What to produce: Give back every entry below, unchanged.

Data provided:

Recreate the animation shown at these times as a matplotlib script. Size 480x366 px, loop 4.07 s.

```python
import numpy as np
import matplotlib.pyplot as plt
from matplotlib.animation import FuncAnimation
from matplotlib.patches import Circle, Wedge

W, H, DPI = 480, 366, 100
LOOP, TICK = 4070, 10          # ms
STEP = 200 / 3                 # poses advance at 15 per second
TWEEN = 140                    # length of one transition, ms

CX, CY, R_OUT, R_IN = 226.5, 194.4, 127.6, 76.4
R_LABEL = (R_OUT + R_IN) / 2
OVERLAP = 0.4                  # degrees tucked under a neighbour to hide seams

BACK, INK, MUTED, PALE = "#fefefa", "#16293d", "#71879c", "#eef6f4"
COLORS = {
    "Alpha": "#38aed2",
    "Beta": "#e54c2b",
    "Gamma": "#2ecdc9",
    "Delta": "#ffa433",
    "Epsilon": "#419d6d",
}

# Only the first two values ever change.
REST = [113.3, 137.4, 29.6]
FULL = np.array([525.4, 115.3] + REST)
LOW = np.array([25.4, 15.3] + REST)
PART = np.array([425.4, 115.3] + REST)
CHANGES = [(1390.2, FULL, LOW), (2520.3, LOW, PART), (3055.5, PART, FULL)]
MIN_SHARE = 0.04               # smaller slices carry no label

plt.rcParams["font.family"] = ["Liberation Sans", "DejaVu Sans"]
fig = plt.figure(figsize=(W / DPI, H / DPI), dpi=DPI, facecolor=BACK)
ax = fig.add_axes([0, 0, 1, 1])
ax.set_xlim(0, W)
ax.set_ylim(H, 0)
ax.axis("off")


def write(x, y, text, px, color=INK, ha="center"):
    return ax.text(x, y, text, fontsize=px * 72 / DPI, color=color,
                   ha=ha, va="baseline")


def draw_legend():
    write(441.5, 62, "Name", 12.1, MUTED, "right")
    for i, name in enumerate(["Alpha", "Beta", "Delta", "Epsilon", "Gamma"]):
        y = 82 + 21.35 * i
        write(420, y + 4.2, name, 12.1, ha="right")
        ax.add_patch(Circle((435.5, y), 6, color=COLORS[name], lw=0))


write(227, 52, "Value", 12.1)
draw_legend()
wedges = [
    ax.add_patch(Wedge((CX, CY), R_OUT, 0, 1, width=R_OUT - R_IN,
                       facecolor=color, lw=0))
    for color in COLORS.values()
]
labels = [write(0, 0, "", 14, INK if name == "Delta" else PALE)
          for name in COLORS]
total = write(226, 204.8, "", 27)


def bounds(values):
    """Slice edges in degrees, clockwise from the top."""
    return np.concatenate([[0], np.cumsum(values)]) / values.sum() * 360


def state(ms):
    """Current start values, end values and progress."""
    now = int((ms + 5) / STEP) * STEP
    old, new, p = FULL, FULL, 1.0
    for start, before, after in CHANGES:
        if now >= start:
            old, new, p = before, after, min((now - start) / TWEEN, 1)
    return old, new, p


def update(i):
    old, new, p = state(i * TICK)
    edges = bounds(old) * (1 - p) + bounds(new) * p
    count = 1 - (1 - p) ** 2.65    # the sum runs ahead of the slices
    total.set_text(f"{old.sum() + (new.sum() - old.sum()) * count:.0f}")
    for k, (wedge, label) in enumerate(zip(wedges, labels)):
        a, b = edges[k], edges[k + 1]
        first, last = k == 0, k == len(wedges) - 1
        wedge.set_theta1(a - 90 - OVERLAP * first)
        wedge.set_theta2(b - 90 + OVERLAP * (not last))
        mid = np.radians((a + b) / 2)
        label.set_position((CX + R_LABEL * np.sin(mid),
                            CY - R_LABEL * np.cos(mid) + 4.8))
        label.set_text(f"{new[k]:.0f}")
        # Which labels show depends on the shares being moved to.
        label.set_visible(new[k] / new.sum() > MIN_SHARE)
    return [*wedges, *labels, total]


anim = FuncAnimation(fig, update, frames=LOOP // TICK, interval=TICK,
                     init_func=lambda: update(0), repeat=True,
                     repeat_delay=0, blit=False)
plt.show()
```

Reply to the exercise:
Recreate the animation shown at these times as a matplotlib script. Size 480x366 px, loop 4.07 s.

```python
import numpy as np
import matplotlib.pyplot as plt
from matplotlib.animation import FuncAnimation
from matplotlib.patches import Circle, Wedge

W, H, DPI = 480, 366, 100
LOOP, TICK = 4070, 10          # ms
STEP = 200 / 3                 # poses advance at 15 per second
TWEEN = 140                    # length of one transition, ms

CX, CY, R_OUT, R_IN = 226.5, 194.4, 127.6, 76.4
R_LABEL = (R_OUT + R_IN) / 2
OVERLAP = 0.4                  # degrees tucked under a neighbour to hide seams

BACK, INK, MUTED, PALE = "#fefefa", "#16293d", "#71879c", "#eef6f4"
COLORS = {
    "Alpha": "#38aed2",
    "Beta": "#e54c2b",
    "Gamma": "#2ecdc9",
    "Delta": "#ffa433",
    "Epsilon": "#419d6d",
}

# Only the first two values ever change.
REST = [113.3, 137.4, 29.6]
FULL = np.array([525.4, 115.3] + REST)
LOW = np.array([25.4, 15.3] + REST)
PART = np.array([425.4, 115.3] + REST)
CHANGES = [(1390.2, FULL, LOW), (2520.3, LOW, PART), (3055.5, PART, FULL)]
MIN_SHARE = 0.04               # smaller slices carry no label

plt.rcParams["font.family"] = ["Liberation Sans", "DejaVu Sans"]
fig = plt.figure(figsize=(W / DPI, H / DPI), dpi=DPI, facecolor=BACK)
ax = fig.add_axes([0, 0, 1, 1])
ax.set_xlim(0, W)
ax.set_ylim(H, 0)
ax.axis("off")


def write(x, y, text, px, color=INK, ha="center"):
    return ax.text(x, y, text, fontsize=px * 72 / DPI, color=color,
                   ha=ha, va="baseline")


def draw_legend():
    write(441.5, 62, "Name", 12.1, MUTED, "right")
    for i, name in enumerate(["Alpha", "Beta", "Delta", "Epsilon", "Gamma"]):
        y = 82 + 21.35 * i
        write(420, y + 4.2, name, 12.1, ha="right")
        ax.add_patch(Circle((435.5, y), 6, color=COLORS[name], lw=0))


write(227, 52, "Value", 12.1)
draw_legend()
wedges = [
    ax.add_patch(Wedge((CX, CY), R_OUT, 0, 1, width=R_OUT - R_IN,
                       facecolor=color, lw=0))
    for color in COLORS.values()
]
labels = [write(0, 0, "", 14, INK if name == "Delta" else PALE)
          for name in COLORS]
total = write(226, 204.8, "", 27)


def bounds(values):
    """Slice edges in degrees, clockwise from the top."""
    return np.concatenate([[0], np.cumsum(values)]) / values.sum() * 360


def state(ms):
    """Current start values, end values and progress."""
    now = int((ms + 5) / STEP) * STEP
    old, new, p = FULL, FULL, 1.0
    for start, before, after in CHANGES:
        if now >= start:
            old, new, p = before, after, min((now - start) / TWEEN, 1)
    return old, new, p


def update(i):
    old, new, p = state(i * TICK)
    edges = bounds(old) * (1 - p) + bounds(new) * p
    count = 1 - (1 - p) ** 2.65    # the sum runs ahead of the slices
    total.set_text(f"{old.sum() + (new.sum() - old.sum()) * count:.0f}")
    for k, (wedge, label) in enumerate(zip(wedges, labels)):
        a, b = edges[k], edges[k + 1]
        first, last = k == 0, k == len(wedges) - 1
        wedge.set_theta1(a - 90 - OVERLAP * first)
        wedge.set_theta2(b - 90 + OVERLAP * (not last))
        mid = np.radians((a + b) / 2)
        label.set_position((CX + R_LABEL * np.sin(mid),
                            CY - R_LABEL * np.cos(mid) + 4.8))
        label.set_text(f"{new[k]:.0f}")
        # Which labels show depends on the shares being moved to.
        label.set_visible(new[k] / new.sum() > MIN_SHARE)
    return [*wedges, *labels, total]


anim = FuncAnimation(fig, update, frames=LOOP // TICK, interval=TICK,
                     init_func=lambda: update(0), repeat=True,
                     repeat_delay=0, blit=False)
plt.show()
```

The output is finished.